BATON ROUGE, La. (BRPROUD) – Bands, floats and plastic Mardi Gras beads bring joy to many people in Louisiana. But the tens of thousands of pounds of the waste left behind could be a problem.

“When you think of the quantity of plastic that’s thrown, I mean one big parade in New Orleans could throw over a million strands of beads,” said LSU Professor of Coast and Environment Mark Benfield.

Benfield said microplastics from the beads breaking down could harm wildlife.  

“So they got into the stormwater systems and then they start to break down into smaller fragments and you get a big flood event and they are going to get flushed into the drainage canals and then ultimately into the Mississippi River,” said Benfield.

Many krewes are already taking steps to lessen their environmental footprint.

“We want to entertain the crowd but at the same time it’s an environmental thing that’s helpful and when you can do something that is good for the environment, do something good for the public, and be a good neighbor,” said President and Captain of Krewe of Tucks Lloyd Frischhertz.

Frischhertz said while beads are part of their throws they have dozens of alternatives.

“We have hula dancing dashboards, we have Frisbees, we have plungers,” Frischhertz said.

Even one of their signature throws won’t last long in the elements.

“Our toilet paper is Marine biodegradable toilet paper. One good rain and they are out of the trees,” Frischhertz said.

Biodegradable beads are available but aren’t always the most affordable. For now, it seems plastic beads are here to stay. But, people are working on how to make them less harmful to the ecosystem.
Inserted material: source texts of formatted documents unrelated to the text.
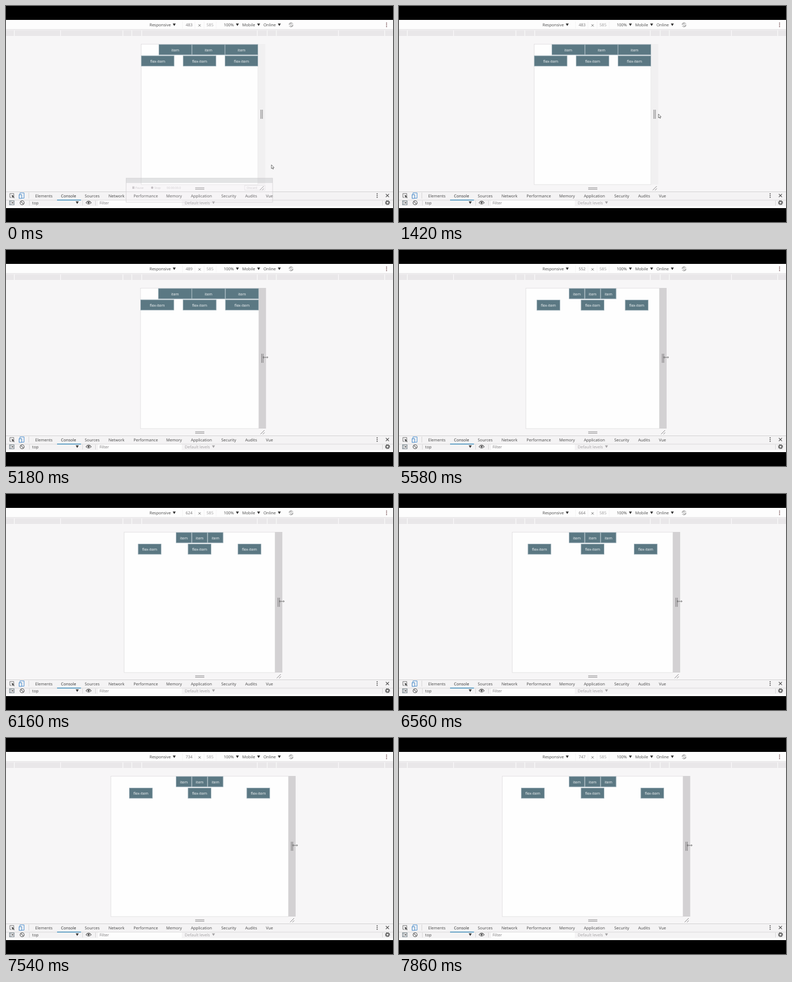
Animation of 720x404 px, one loop 8000 ms. Source, as an HTML page:

```html
<!DOCTYPE html>
<html lang="en">
<head>
<meta charset="utf-8">
<title>Responsive flex layout</title>
<style>
html, body { margin: 0; width: 100%; height: 100%; overflow: hidden; background: #000; }
svg { display: block; width: 100vw; height: 100vh; }
text { font: 7.5px "Open Sans", "Noto Sans", sans-serif; fill: #484848; text-rendering: geometricPrecision; white-space: pre; }
.tag { font-size: 6.85px; fill: #fff; text-anchor: middle; }
.ghost { font-size: 5.5px; fill: #cdc9cd; }
</style>
</head>
<body>
<svg id="stage" viewBox="0 0 720 404"></svg>
<script>
const LOOP = 8000, MID = 360.2, SCALE = 0.45, BREAK = 500;
const stage = document.getElementById('stage');

// Arrow positions: time, x, y
const pointer = [[0, 493.8, 297], [280, 499, 218], [700, 488, 207], [1100, 484.5, 204], [1420, 482.7, 202]];
// Viewport widths while dragging: time, width
const widths = [[0, 483], [5180, 489], [5340, 510], [5580, 552], [5740, 582], [6160, 624], [6320, 640],
  [6560, 664], [6720, 681], [6880, 696], [7120, 714], [7540, 734], [7860, 747]];

function add(tag, attrs, parent = stage) {
  const el = document.createElementNS('http://www.w3.org/2000/svg', tag);
  set(el, attrs);
  parent.appendChild(el);
  return el;
}
function set(el, attrs) {
  for (const k in attrs) el.setAttribute(k, attrs[k]);
}
const rect = (x, y, width, height, fill, parent, more) => add('rect', { x, y, width, height, fill, ...more }, parent);
const line = (d, stroke, parent, w = 1) => add('path', { d, stroke, fill: 'none', 'stroke-width': w }, parent);
const shape = (d, fill, parent) => add('path', { d, fill }, parent);
function text(x, y, str, attrs, parent) {
  const el = add('text', { x, y, ...attrs }, parent);
  el.textContent = str;
  return el;
}
const caret = (x, y, fill = '#333') => shape(`M${x - 2.8} ${y - 2.3}h5.6l-2.8 4.8z`, fill);
function dots(x, y, fill) {
  for (const dy of [-3.2, 0, 3.2]) add('circle', { cx: x, cy: y + dy, r: 1, fill });
}
const show = (el, on) => el.setAttribute('visibility', on ? 'visible' : 'hidden');
const at = (list, t) => list.filter(row => row[0] <= t).pop();

function drawToolbar() {
  rect(0, 26, 720, 352, '#f7f6f7');
  rect(0, 26, 720, 18, '#fdfdfd');
  rect(0, 43.5, 720, 1, '#dddcdd');
  rect(0, 45.5, 720, 10.5, '#e9e7e9');
  for (const x of [15.5, 101.5, 217.5, 234, 252.5, 467.5, 486, 503, 618.5, 704.5]) {
    rect(x - 0.6, 45.5, 1.2, 10.5, '#fbfafb');
  }
  text(267, 38, 'Responsive');
  caret(313, 35);
  line('M328.5 29V42M351.5 29V42M368.5 29V42M391 29V42', '#f0eef0', stage, 0.7);
  line('M358 34.2l4.2 4.2m0-4.2l-4.2 4.2', '#555', stage, 0.8);
  text(379.5, 38, '585', { 'text-anchor': 'middle', style: 'fill:#9d9b9d' });
  text(405, 38, '100%');
  caret(430.5, 35);
  text(439.5, 38, 'Mobile');
  caret(470, 35);
  text(479, 38, 'Online');
  caret(508.5, 35);
  add('circle', { cx: 530.3, cy: 35.2, r: 3.9, fill: 'none', stroke: '#777', 'stroke-width': 0.8, 'stroke-dasharray': '10 2.2' });
  line('M528 34l2-1.8 2.8 4.2-2 1.8z', '#777', stage, 0.7);
  dots(708, 35.2, '#7a5558');
}

function drawTabs() {
  rect(0, 347, 720, 31, '#f4f3f4');
  rect(0, 347, 720, 1, '#d2d1d2');
  rect(0, 362.6, 720, 0.9, '#d6d5d6');
  const tabs = { Elements: 54.3, Console: 102.3, Sources: 146.5, Network: 190.7, Performance: 237.2, Memory: 298,
    Application: 344, Security: 400.5, Audits: 445, Vue: 483.5 };
  for (const name in tabs) text(tabs[name], 357.5, name, name === 'Console' ? { style: 'fill:#2c2c2c' } : {});
  rect(95, 362.2, 44.5, 1.5, '#3f8fbe');

  line('M14.5 354V350.8H7.2V358H10', '#666', stage, 0.9);
  shape('M10.5 353.2l5.6 2.2-2.2 1 2 2.2-1 1-2.1-2.2-1 2z', '#555');
  line('M26 353V349.6H33.6V359.4H29.6', '#4a8fd0', stage, 1);
  rect(24.4, 353, 4.8, 6.8, '#f4f3f4', stage, { stroke: '#3d83c8', 'stroke-width': 1 });
  line('M42.5 349V360', '#cfcdcf', stage, 0.8);
  dots(690.5, 354.5, '#444');
  line('M706.7 351.6l5.8 5.8m0-5.8l-5.8 5.8', '#444', stage, 1.1);

  rect(6.5, 364.4, 8.6, 7.4, 'none', stage, { stroke: '#607078', 'stroke-width': 0.9 });
  line('M9 364.4V371.8', '#607078', stage, 0.9);
  shape('M13.4 365.8v4.4l-3-2.2z', '#555');
  add('circle', { cx: 30, cy: 368, r: 3.8, fill: 'none', stroke: '#555', 'stroke-width': 1.1 });
  line('M27.4 365.4l5.2 5.2', '#555', stage, 1.1);
  line('M43.5 364V373M142.5 364V373M166.5 364V373M700.5 364V373', '#d0ced0', stage, 0.8);
  text(48.8, 371, 'top');
  caret(132.5, 367.7);
  line('M148.8 368Q153.7 361.8 158.6 368Q153.7 373.6 148.8 368Z', '#555', stage, 1.1);
  add('circle', { cx: 153.7, cy: 367.8, r: 1.9, fill: '#555' });
  rect(171.5, 363.8, 155.5, 10.2, '#fdfdfd');
  text(174, 371, 'Filter', { style: 'fill:#7b797b' });
  text(332.5, 371, 'Default levels', { style: 'fill:#a5a3a5' });
  caret(386, 367.7, '#a5a3a5');
  add('circle', { cx: 709.8, cy: 367.8, r: 2.7, fill: 'none', stroke: '#555', 'stroke-width': 1.6 });
  add('circle', { cx: 709.8, cy: 367.8, r: 4.1, fill: 'none', stroke: '#555', 'stroke-width': 1.2, 'stroke-dasharray': '1.6 1.62' });
  rect(0, 374.3, 720, 3.7, '#fdfdfd');
  rect(0, 378, 720, 26, '#000');
}

function makeTag(label) {
  const g = add('g', {});
  const box = rect(0, 0, 10, 19.2, '#5b7883', g, { stroke: '#9cafb8', 'stroke-width': 0.9 });
  const caption = text(0, 12.7, label, { class: 'tag' }, g);
  return (x, y, width) => {
    set(g, { transform: `translate(${x} ${y})` });
    set(box, { width });
    set(caption, { x: width / 2 });
  };
}

drawToolbar();
const screen = rect(0, 71.3, 0, 262.7, '#fefefe', stage, { stroke: '#dddbdd', 'stroke-width': 0.8 });
const tags = [0, 1, 2].map(() => makeTag('item'));
const flexTags = [0, 1, 2].map(() => makeTag('flex-item'));
line('M352 340H369M352 342.8H369', '#858385', stage, 1);

const grip = add('g', {});
const strip = rect(0, 71, 13.3, 263, '', grip);
line('M5.2 194V211M7.9 194V211', '#858385', grip, 1.2);
line('M3 344.5l7.5-7.5M7.3 344.7l3.4-3.4', '#858385', grip, 1);
drawTabs();

const sizeText = text(340.7, 38, '', { 'text-anchor': 'middle', style: 'fill:#757375' });

// Recorder window that vanishes at the start
const ghost = add('g', {});
rect(223.5, 322, 272.5, 9, '#c9ccce', ghost, { opacity: 0.5 });
rect(223.5, 331, 272.5, 36, '#fbf9fa', ghost, { opacity: 0.15 });
rect(223.5, 322, 272.5, 45, 'none', ghost, { stroke: '#cbc8cb', 'stroke-width': 0.8, opacity: 0.8 });
rect(235, 337.5, 4, 4.5, '#cfcbcf', ghost);
text(240.5, 342, 'Pause', { class: 'ghost' }, ghost);
add('circle', { cx: 272, cy: 339.8, r: 2.2, fill: '#c4bfc4' }, ghost);
text(276, 342, 'Stop', { class: 'ghost' }, ghost);
text(299, 342, '00:00:00.0', { class: 'ghost' }, ghost);
rect(444, 335.5, 38, 9, 'none', ghost, { stroke: '#dddadd', 'stroke-width': 0.6 });
text(448, 342, 'Discard', { class: 'ghost' }, ghost);

const arrow = add('path', { d: 'M0 0V7.2L1.7 5.7 2.8 8.2 3.9 7.7 2.8 5.3H5Z', fill: '#fff', stroke: '#444', 'stroke-width': 0.75 });
const resizer = add('g', {});
line('M-4.3 0H4.3', '#555', resizer, 0.8);
line('M-3 -1.8L-4.7 0L-3 1.8M3 -1.8L4.7 0L3 1.8', '#555', resizer, 0.8);

function layout(w) {
  const W = w * SCALE, left = MID - W / 2, right = MID + W / 2, narrow = w <= BREAK;
  const size = 0.2805 * W;
  set(screen, { x: left, width: W });
  set(grip, { transform: `translate(${right + 0.2} 0)` });
  for (let i = 0; i < 3; i++) {
    if (narrow) {
      tags[i](right - 0.2815 * W - (2 - i) * 0.2833 * W, 72, size);
      flexTags[i](MID - size / 2 + (i - 1) * (W - size - 0.6) / 2, 93.1, size);
    } else {
      tags[i](316.6 + i * 29.4, 72, 28.5);
      flexTags[i](338.8 + (i - 1) * 0.1488 * w, 93.6, 42.7);
    }
  }
  sizeText.textContent = w;
  return right;
}

function draw(t) {
  const right = layout(at(widths, t)[1]);
  const [, x, y] = at(pointer, t);
  const resizing = t >= 2080;
  show(ghost, t < 280);
  set(strip, { fill: t < 2240 ? '#f1f0f1' : '#d3d1d3' });
  show(arrow, !resizing);
  show(resizer, resizing);
  set(arrow, { transform: `translate(${x} ${y})` });
  set(resizer, { transform: `translate(${right + (t < 5180 ? 10.2 : 12.4)} 200.8)` });
}

function tick() {
  draw(performance.now() % LOOP);
  requestAnimationFrame(tick);
}
tick();
</script>
</body>
</html>
```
“About three percent of the beads are recycled, they are usually collected and cleaned and sorted and then, thrown again, so that’s a great option,” said Benfield.